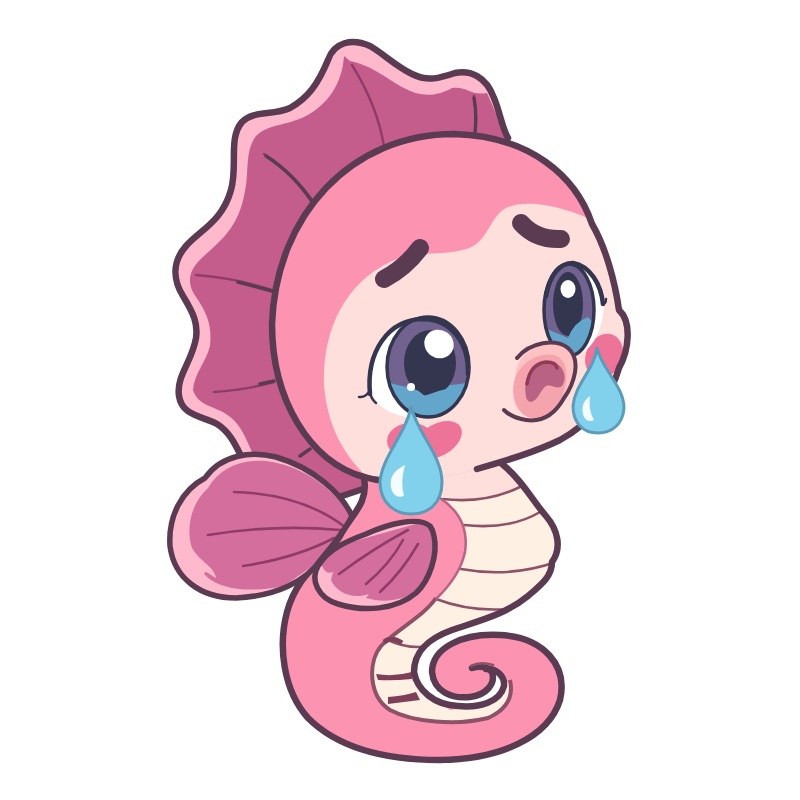
<!DOCTYPE html>
<html lang="en">
<head>
<meta charset="utf-8">
<title>Crying seahorse</title>
<style>
:root {
  --paper: #ffffff;
  --outline: #5a3b52;
  --skin: #fc94b1;
  --face: #ffdfdc;
  --crest: #c45d8b;
  --crest-rim: #ffb9cd;
  --crest-vein: #8f3c68;
  --fin: #d46f9d;
  --belly: #fff0e4;
  --belly-line: #8d5268;
  --blush: #ee7399;
  --snout: #f5a3ad;
  --nostril: #b96283;
  --navy: #343650;
  --iris: #71628f;
  --iris-glow: #64a6cb;
  --tear: #82d1ec;
  --tear-edge: #5c9cb8;
}
html, body { margin: 0; width: 800px; height: 800px; overflow: hidden; background: var(--paper); }
svg { display: block; }
.outline { fill: none; stroke: var(--outline); stroke-width: 6.5; stroke-linecap: round; stroke-linejoin: round; }
.fin-outline { stroke-width: 5.5; }
.crest-veins, .fin-veins, .belly-lines, .creases { fill: none; stroke-linecap: round; }
.crest-veins { stroke: var(--crest-vein); stroke-width: 2.4; }
.creases { stroke: var(--outline); stroke-width: 3.4; }
.fin-veins { stroke: var(--crest-vein); stroke-width: 2.6; }
.belly-lines { stroke: var(--belly-line); stroke-width: 2.6; }
.skin { fill: var(--skin); }
.face { fill: var(--face); }
.crest { fill: var(--crest); }
.rim { fill: var(--crest-rim); }
.fin { fill: var(--fin); }
.belly { fill: var(--belly); }
.blush { fill: var(--blush); }
.white { fill: #fff; }
.navy { fill: var(--navy); }
.iris { fill: var(--iris); }
.glow { fill: var(--iris-glow); }
.brow { fill: none; stroke: var(--outline); stroke-width: 18; stroke-linecap: round; }
.lash { fill: none; stroke: var(--navy); stroke-linecap: round; }
.tear { fill: var(--tear); stroke: var(--tear-edge); stroke-width: 3; stroke-linejoin: round; }
</style>
</head>
<body>
<svg width="800" height="800" viewBox="0 0 800 800" role="img" aria-label="Sad pink seahorse with two tears">
  <defs>
    <path id="crest-shape" d="M508 138C502 128 500 112 494 98C486 76 470 70 455 73C440 78 428 82 412 74C394 65 384 54 370 46C352 38 334 42 328 60C318 84 308 98 290 108C272 116 254 110 242 122C228 138 238 166 231 190C222 222 200 230 186 246C172 262 173 280 183 296C194 314 198 324 196 338C192 362 176 376 179 396C182 416 202 416 217 424C230 432 236 446 242 458L330 500L390 480L520 160Z"/>
    <path id="body-shape" d="M364 478C369 504 350 516 340 536C324 562 298 572 287 612C278 646 283 690 308 718C340 750 390 760 440 760C500 759 548 738 560 700C568 666 544 637 500 635C462 633 432 648 432 672C434 692 452 699 470 697C486 695 496 684 492 672C496 670 505 676 504 686C500 702 480 708 458 706C434 705 417 690 414 672C414 650 430 638 452 630C482 620 506 614 528 596C542 584 552 576 552 562C562 548 558 530 546 516C532 500 522 480 502 464L440 440Z"/>
    <path id="head-shape" d="M454 134C530 136 576 176 592 224C606 248 615 282 619 310C632 322 629 350 619 368C612 394 590 424 560 440C535 452 508 460 477 469C440 480 400 485 364 477C310 462 272 400 272 324C276 214 352 134 454 134Z"/>
    <path id="back-fin-shape" d="M352 516C342 494 314 468 276 457C252 451 222 454 205 478C182 490 168 516 170 546C174 578 200 598 236 598C276 596 306 582 322 558C332 546 344 532 352 516Z"/>
    <path id="side-fin-shape" d="M434 536C438 554 430 580 416 593C396 610 364 612 338 604C318 598 310 580 318 566C328 550 344 542 366 534C388 524 418 516 430 526Q433 530 434 536Z"/>
    <path id="left-eye-shape" d="M370 384C367 346 390 318 424 318C454 319 470 344 469 374C467 402 448 418 420 418C392 418 372 406 370 384Z"/>
    <path id="right-eye-shape" d="M544 304C546 280 556 262 572 262C590 264 602 284 604 306C602 334 590 354 573 355C554 352 543 330 544 304Z"/>
    <clipPath id="crest-clip"><use href="#crest-shape"/></clipPath>
    <clipPath id="body-clip"><use href="#body-shape"/></clipPath>
    <clipPath id="head-clip"><use href="#head-shape"/></clipPath>
    <clipPath id="back-fin-clip"><use href="#back-fin-shape"/></clipPath>
    <clipPath id="side-fin-clip"><use href="#side-fin-shape"/></clipPath>
    <clipPath id="left-iris-clip"><ellipse cx="428" cy="367" rx="41" ry="50"/></clipPath>
    <clipPath id="right-iris-clip"><ellipse cx="569" cy="310" rx="25" ry="46"/></clipPath>
  </defs>

  <g id="crest">
    <use href="#crest-shape" class="rim"/>
    <g clip-path="url(#crest-clip)">
      <path class="crest" d="M520 160L505 134L487 93C470 96 468 86 452 88C434 98 418 96 404 88C388 80 374 66 350 61L344 56C342 84 328 104 306 116C286 126 268 124 256 136C244 152 250 172 244 196C238 226 222 240 204 256C190 268 186 280 194 294C208 314 212 326 210 346C206 362 194 374 193 390C198 406 214 406 226 414C242 424 246 440 254 456L330 500L420 470Z"/>
      <path class="crest-veins" d="M352 65Q377 105 384 146M264 154Q292 172 313 204M196 275Q236 278 272 290M214 392Q246 390 274 382M474 96Q477 114 475 134"/>
      <path class="creases" d="M266 156Q294 174 314 204M238 282L272 291M260 384L274 381M300 456L310 449M474 98Q477 114 475 132"/>
    </g>
    <use href="#crest-shape" class="outline" clip-path="none" stroke-dasharray="1010 2000"/>
  </g>

  <g id="body">
    <use href="#body-shape" class="skin"/>
    <g clip-path="url(#body-clip)">
      <path class="face" d="M420 450L520 450L524 487Q480 504 436 499Z"/>
      <path class="belly" d="M436 495C478 504 502 496 520 484L570 520V600L430 650L412 680L450 710L492 704L504 682L511 682C514 698 506 710 488 718C456 726 412 722 390 710C368 696 368 662 381 646C396 630 424 616 438 598C458 578 470 556 464 528C460 512 448 502 436 495Z"/>
      <path class="belly-lines" d="M443 499Q486 504 522 486M464 525Q510 530 540 512M461 569Q510 578 556 562M436 599Q470 612 508 609M386 639Q408 650 430 646"/>
      <path d="M376 674Q394 677 412 672V679Q392 681 378 680ZM388 697Q404 696 416 692L420 700Q404 702 388 704Z" fill="#7d4058"/>
      <path d="M436 598C424 616 396 630 381 646C368 662 368 696 390 710C412 722 456 726 488 718C506 710 514 698 510 680" fill="none" stroke="#8d5268" stroke-width="4"/>
      <path d="M384 642Q392 636 402 643" fill="none" stroke="#7d4058" stroke-width="5"/>
      <path d="M440 498Q470 518 465 552Q460 576 436 599" fill="none" stroke="#b96283" stroke-width="2.5"/>
    </g>
    <path class="outline" d="M364 478C369 504 350 516 340 536C324 562 298 572 287 612C278 646 283 690 308 718C340 750 390 760 440 760C500 759 548 738 560 700C568 666 544 637 500 635C462 633 432 648 432 672C434 692 452 699 470 697C486 695 496 684 492 672Q485 664 472 668"/>
    <path class="outline" d="M486 669C496 668 505 676 504 686C500 702 480 708 458 706C434 705 417 690 414 672C414 650 430 638 452 630C482 620 506 614 528 596C542 584 552 576 552 562C562 548 558 530 546 516C532 500 522 480 502 464"/>
    <path class="belly-lines" d="M471 666Q480 661 493 665"/>
  </g>

  <g id="back-fin">
    <use href="#back-fin-shape" class="rim"/>
    <g clip-path="url(#back-fin-clip)">
      <path class="fin" d="M352 516C332 488 304 466 266 461C240 459 220 468 208 488C190 504 186 530 192 548C200 562 214 566 216 578C206 572 206 570 204 574C220 592 256 592 284 586L324 558Z"/>
      <path class="fin-veins" d="M234 492Q302 494 345 527M208 535Q274 524 340 530M243 566Q296 558 334 538"/>
    </g>
    <use href="#back-fin-shape" class="outline fin-outline"/>
  </g>

  <g id="side-fin">
    <use href="#side-fin-shape" class="rim"/>
    <g clip-path="url(#side-fin-clip)">
      <path class="fin" d="M320 556L344 544L430 520L440 550C434 570 424 584 412 594C396 602 380 602 366 598L369 594C352 600 336 592 331 580L333 572Q322 576 320 556Z"/>
      <path class="fin-veins" d="M408 530Q374 548 339 574M403 540Q390 564 366 584M418 544Q402 572 380 592"/>
    </g>
    <use href="#side-fin-shape" class="outline fin-outline"/>
  </g>

  <g id="head">
    <use href="#head-shape" class="skin"/>
    <g clip-path="url(#head-clip)">
      <path class="face" d="M600 224C566 206 526 198 506 208C488 218 488 246 462 250C440 256 416 250 390 262C344 284 322 332 324 386C328 428 344 456 372 482L480 480L640 400V240Z"/>
      <ellipse class="blush" cx="604" cy="356" rx="18" ry="23" transform="rotate(24 604 356)"/>
      <ellipse class="blush" cx="411" cy="441" rx="24" ry="18"/>
      <ellipse class="blush" cx="438" cy="440" rx="26" ry="16" transform="rotate(-30 438 440)"/>
    </g>
    <path class="outline" d="M364 477C310 462 272 400 272 324C276 214 352 134 454 134C530 136 576 176 592 224C606 248 615 282 619 310C632 322 629 350 619 368C612 394 590 424 560 440C535 452 508 460 477 469"/>
    <path class="outline" d="M364 477Q374 480 386 481"/>
  </g>

  <g id="brows">
    <path class="brow" d="M384 279Q405 268 420 248"/>
    <path class="brow" d="M521 223Q536 240 561 239"/>
  </g>

  <g id="left-eye">
    <use href="#left-eye-shape" class="white"/>
    <ellipse class="iris" cx="428" cy="367" rx="41" ry="50"/>
    <g clip-path="url(#left-iris-clip)">
      <path class="glow" d="M384 380Q404 390 430 386Q452 386 470 382V420H384Z"/>
      <ellipse class="navy" cx="430" cy="363" rx="26" ry="33"/>
      <path class="glow" d="M402 392Q414 384 424 396Q440 390 458 386V418H404Z"/>
    </g>
    <ellipse cx="428" cy="367" rx="41" ry="50" fill="none" stroke="#343650" stroke-width="3.5"/>
    <path class="lash" stroke-width="4.5" d="M370 394C366 352 388 319 424 319C452 320 469 344 468 374"/>
    <path class="lash" stroke-width="2.5" d="M376 403Q370 398 370 390Q366 398 359 397"/>
    <ellipse class="white" cx="439" cy="344" rx="15" ry="14" transform="rotate(35 439 344)"/>
    <circle class="white" cx="411" cy="387" r="4"/>
  </g>

  <g id="right-eye">
    <use href="#right-eye-shape" class="white"/>
    <ellipse class="iris" cx="569" cy="310" rx="25" ry="46"/>
    <g clip-path="url(#right-iris-clip)">
      <ellipse class="navy" cx="568" cy="304" rx="15" ry="32"/>
      <path class="glow" d="M540 326Q554 332 568 338Q574 322 588 317L600 330V360H544Z"/>
    </g>
    <ellipse cx="569" cy="310" rx="25" ry="46" fill="none" stroke="#343650" stroke-width="3.5"/>
    <path class="lash" stroke-width="4.5" d="M546 296C550 274 560 263 573 263C590 266 601 284 603 304"/>
    <path class="lash" stroke-width="2.5" d="M602 304Q606 304 606 299"/>
    <ellipse class="white" cx="568" cy="289" rx="7.5" ry="9"/>
  </g>

  <g id="snout">
    <path d="M516 378C514 354 540 340 560 345C578 352 580 378 568 396C556 414 542 422 528 418C510 408 512 390 516 378Z" fill="#ffc1c2"/>
    <path d="M515 378C522 362 538 352 554 355C572 360 568 390 558 404C548 420 532 422 522 413C512 402 512 388 515 378Z" fill="var(--snout)"/>
    <path d="M526 396C522 374 536 360 550 361C564 364 568 378 562 386C556 390 552 384 546 386C540 390 538 402 530 402Q526 400 526 396Z" fill="var(--nostril)"/>
    <path d="M527 384Q530 364 546 362Q556 362 557 368" fill="none" stroke="#8f3c58" stroke-width="3.5" stroke-linecap="round"/>
    <path class="outline" stroke-width="4" style="stroke-width:4" d="M517 358C530 342 556 338 568 348C582 360 574 384 564 398C554 416 540 422 526 420Q512 418 504 410"/>
  </g>

  <g id="tears">
    <path class="tear" d="M411 407C418 434 442 456 442 482C442 504 428 514 411 514C394 514 380 502 380 482C382 456 406 434 411 407Z"/>
    <path d="M405 465Q386 474 392 491Q396 499 404 496Q400 482 405 465Z" fill="#f4fcff"/>
    <path class="tear" d="M597 348C602 370 624 386 624 408C623 424 612 433 598 433C582 433 573 422 573 406C575 384 594 370 597 348Z"/>
    <path d="M590 396Q579 404 584 417Q588 423 594 420Q588 410 590 396Z" fill="#f4fcff"/>
  </g>
</svg>
</body>
</html>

◆ **WHAT YOU SHOULD DO**
Above are records; repeat only the lines starting at the line with "--fin: #d46f9d;" and ending at the line with "138C502 128 500", exactly as they appear, both included.

◆ **ANSWER TO THE PROBLEM**
  --fin: #d46f9d;
  --belly: #fff0e4;
  --belly-line: #8d5268;
  --blush: #ee7399;
  --snout: #f5a3ad;
  --nostril: #b96283;
  --navy: #343650;
  --iris: #71628f;
  --iris-glow: #64a6cb;
  --tear: #82d1ec;
  --tear-edge: #5c9cb8;
}
html, body { margin: 0; width: 800px; height: 800px; overflow: hidden; background: var(--paper); }
svg { display: block; }
.outline { fill: none; stroke: var(--outline); stroke-width: 6.5; stroke-linecap: round; stroke-linejoin: round; }
.fin-outline { stroke-width: 5.5; }
.crest-veins, .fin-veins, .belly-lines, .creases { fill: none; stroke-linecap: round; }
.crest-veins { stroke: var(--crest-vein); stroke-width: 2.4; }
.creases { stroke: var(--outline); stroke-width: 3.4; }
.fin-veins { stroke: var(--crest-vein); stroke-width: 2.6; }
.belly-lines { stroke: var(--belly-line); stroke-width: 2.6; }
.skin { fill: var(--skin); }
.face { fill: var(--face); }
.crest { fill: var(--crest); }
.rim { fill: var(--crest-rim); }
.fin { fill: var(--fin); }
.belly { fill: var(--belly); }
.blush { fill: var(--blush); }
.white { fill: #fff; }
.navy { fill: var(--navy); }
.iris { fill: var(--iris); }
.glow { fill: var(--iris-glow); }
.brow { fill: none; stroke: var(--outline); stroke-width: 18; stroke-linecap: round; }
.lash { fill: none; stroke: var(--navy); stroke-linecap: round; }
.tear { fill: var(--tear); stroke: var(--tear-edge); stroke-width: 3; stroke-linejoin: round; }
</style>
</head>
<body>
<svg width="800" height="800" viewBox="0 0 800 800" role="img" aria-label="Sad pink seahorse with two tears">
  <defs>
    <path id="crest-shape" d="M508 138C502 128 500 112 494 98C486 76 470 70 455 73C440 78 428 82 412 74C394 65 384 54 370 46C352 38 334 42 328 60C318 84 308 98 290 108C272 116 254 110 242 122C228 138 238 166 231 190C222 222 200 230 186 246C172 262 173 280 183 296C194 314 198 324 196 338C192 362 176 376 179 396C182 416 202 416 217 424C230 432 236 446 242 458L330 500L390 480L520 160Z"/>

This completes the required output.